Humans have a tendency to fixate on the binary division between computing and the natural world. There’s a keen irony here, as it is humans themselves who are perhaps the greatest example of a fluid natural/digital boundary.
People in the 21st century have become a combination of their real-world bodies and their digital presence: a juxtaposition of real world networks and virtual social ones, personal assistants and digital assistants, mental calendars and Google calendars, religious avatars and gaming avatars.
The Digital Forest explores this artificial division by attempting to draw parallels between a real forest of atoms, and one made purely of electrons. The Digital Forest is a graphic generated in real-time, directly from the search results of Microsoft’s Bing search engine.
This means that, like a real forest, there’s a naturally occurring chaos in its creation. While a real forest is dependent on weather and animals as its random factors, the Digital Forest depends on Bing’s obscure algorithm, which websites are popular and how those websites optimise themselves to be found.

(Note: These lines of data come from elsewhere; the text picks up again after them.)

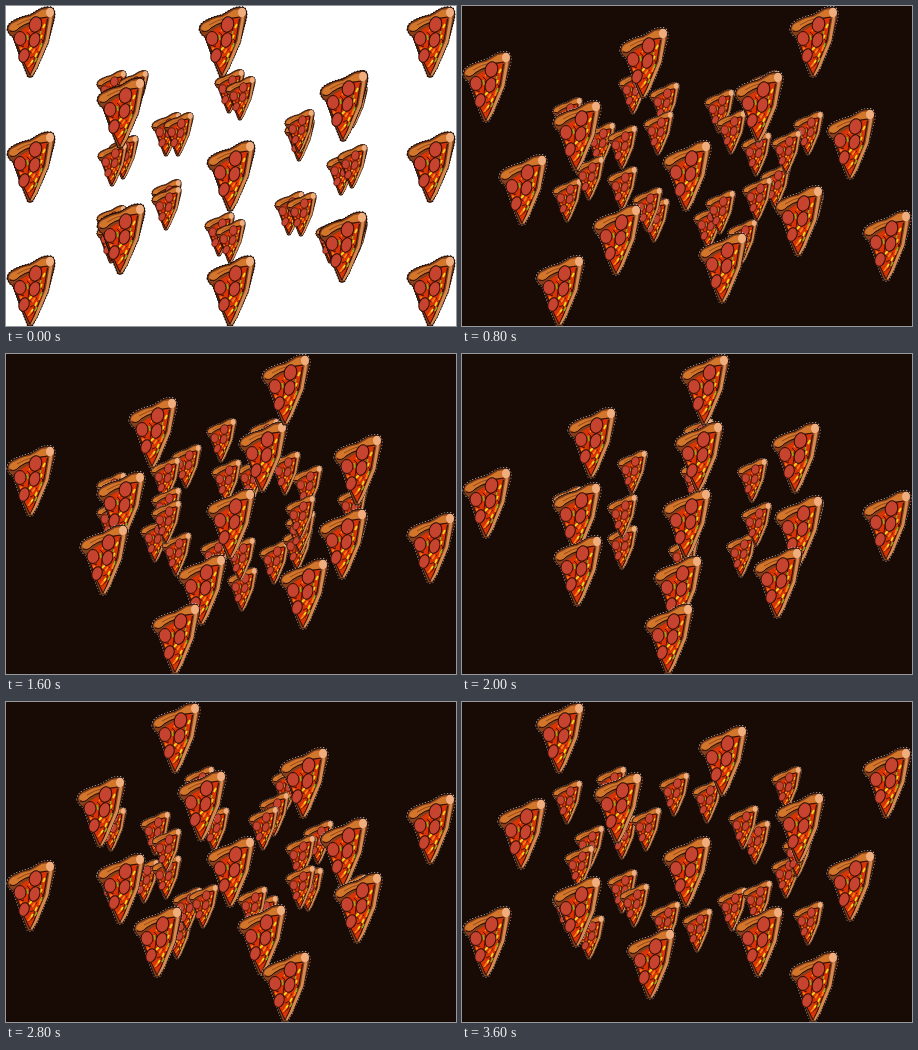
These frames come from a looping animation (450 px wide and 320 px high, 4000 ms). An HTML page:

```html
<!DOCTYPE html>
<html lang="en">
<head>
<meta charset="utf-8">
<title>Pizza slices</title>
<style>
html, body { margin: 0; width: 100%; height: 100%; overflow: hidden; }
svg { display: block; width: 450px; height: 320px; }
.ink { fill: none; stroke: #2c0d04; vector-effect: non-scaling-stroke; }
</style>
</head>
<body>
<svg id="stage" viewBox="0 0 450 320" xmlns="http://www.w3.org/2000/svg">
  <defs>
    <path id="outline" d="M1.5 24Q1 18 8 14.5Q14 11 24 9Q29 6 34 3Q40 0 46 1.5Q50 5 48 13L42 37L31 62L26 71L22 71L15 53L7 31Q3 29 1.5 24Z"/>
    <g id="slice" stroke-linejoin="round">
      <use id="edge" href="#outline" stroke-width="1.7" stroke-dasharray="1.3 1.7"/>
      <use href="#outline" fill="#86401a" stroke="#180a05" stroke-width=".9"/>
      <path d="M9 28L24 19L41 10L39 27L33 48L24 69L16 52Z" fill="#d93308"/>
      <path d="M45 11L41 35L30 61L25 69" fill="none" stroke="#d68a50" stroke-width="2.8"/>
      <path class="ink" d="M41.5 13L38 34L28 61L24 69L15.500 51L8 29"/>
      <path d="M3 23Q3 18 10 16Q16 12 24 11Q30 8 36 4L44 3L42 11Q35 10 28 14Q17 18 12 23Q8 27 3 23Z" fill="#d2762b"/>
      <path class="ink" d="M4 25Q9 27 13 22Q18 18 27 16Q34 11 42 11"/>
      <path d="M11 19Q19 14 28 12" fill="none" stroke="#93471a"/>
      <ellipse cx="44" cy="6.500" rx="4" ry="4.800" fill="#f0ae7e"/>
      <path class="ink" stroke-width=".8" d="M21 26L24 29L22 43L25 47L31 43M35 22L33 31L37 35L34 43M24 52L29 50L27 58L22 62M15 41L18 40"/>
      <path d="M23 25L25 23M26 47L29 43M33 45L35 39M22 61L25 57M14 43L16 42" stroke="#ff7d10" stroke-width="2"/>
      <path d="M37 22L39 18M34 33L36 29M23 44L26 41M29 51L31 47M25 57L27 54" stroke="#f2d81c" stroke-width="1.800"/>
      <path d="M21 29L22 34M36 37L35 41M31 52L29 56M35 25L34 28" stroke="#8ea81e" stroke-width="1.600"/>
      <g fill="#c5432f">
        <ellipse cx="29.500" cy="18.500" rx="6.200" ry="7.800" transform="rotate(15 29.500 18.500)"/>
        <ellipse cx="14" cy="32.500" rx="6" ry="7"/>
        <ellipse cx="28.500" cy="34" rx="5.200" ry="7.500" transform="rotate(18 28.500 34)"/>
        <ellipse cx="18" cy="49.500" rx="5" ry="7" transform="rotate(20 18 49.500)"/>
      </g>
      <g class="ink">
        <ellipse cx="29.500" cy="18.500" rx="6.200" ry="7.800" transform="rotate(15 29.500 18.500)"/>
        <ellipse cx="14" cy="32.500" rx="6" ry="7"/>
        <ellipse cx="28.500" cy="34" rx="5.200" ry="7.500" transform="rotate(18 28.500 34)"/>
        <ellipse cx="18" cy="49.500" rx="5" ry="7" transform="rotate(20 18 49.500)"/>
      </g>
    </g>
  </defs>
  <rect id="back" width="450" height="320"/>
</svg>
<script>
const STEP = 400, STEPS = 10, LEG = STEPS + 1, SMALL = 0.62;
const stage = document.getElementById("stage");
const back = document.getElementById("back");
const edge = document.getElementById("edge");
const slices = [];

function addSlice(scale, place) {
  const node = document.createElementNS("http://www.w3.org/2000/svg", "use");
  node.setAttribute("href", "#slice");
  stage.append(node);
  slices.push({ node, scale, place });
}

// A slice on a leg covers it in LEG steps.
const leg = (from, to) => step => from.map((v, i) => v + (to[i] - v) * step / LEG);

// One slice for each leg between neighbouring points.
const chain = (...points) => points.slice(1).map((to, i) => leg(points[i], to));
const ring = (...points) => chain(...points, points[0]);
const box = (left, top, right, bottom) =>
  ring([left, top], [left, bottom], [right, bottom], [right, top]);

// Small slices circle each ring in both directions.
const smallRings = [
  box(90, 64, 331, 213),
  ring([208, 63], [91, 136], [209, 213], [331, 138]),
  ring([145, 106], [145, 180], [280, 186], [278, 103])
];
for (const place of smallRings.flat()) {
  addSlice(SMALL, place);
  addSlice(SMALL, step => place(STEPS - step));
}

// Large slices circle a middle box, the whole stage and a diamond.
const largeLegs = [
  leg([200, 134], [200, 134]),
  ...ring([313, 64], [90, 71], [90, 197], [312, 205]),
  ...box(0, 0, 400, 249),
  ...chain([0, 125], [200, 249], [400, 125], [200, 0]),
  ...chain([192, 0], [0, 117])
];
largeLegs.forEach(place => addSlice(1, place));

let shown = -1;
function draw(now) {
  const step = Math.floor(now / STEP) % STEPS;
  if (step === shown) return;
  shown = step;
  back.setAttribute("fill", step ? "#180b06" : "#fff");
  edge.setAttribute("stroke", step ? "#e8e4e0" : "#180b06");
  for (const { node, scale, place } of slices) {
    const [x, y] = place(step).map(Math.round);
    node.setAttribute("transform", `translate(${x} ${y}) scale(${scale})`);
  }
}

function loop() {
  draw(performance.now());
  requestAnimationFrame(loop);
}
loop();
</script>
</body>
</html>
```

Beyond this, the Digital Forest highlights the logic and fallibility behind the somewhat invisible process of determining search results. As the forest changes, viewers are reminded that search engines are constantly in flux, shaping our internet environment around us.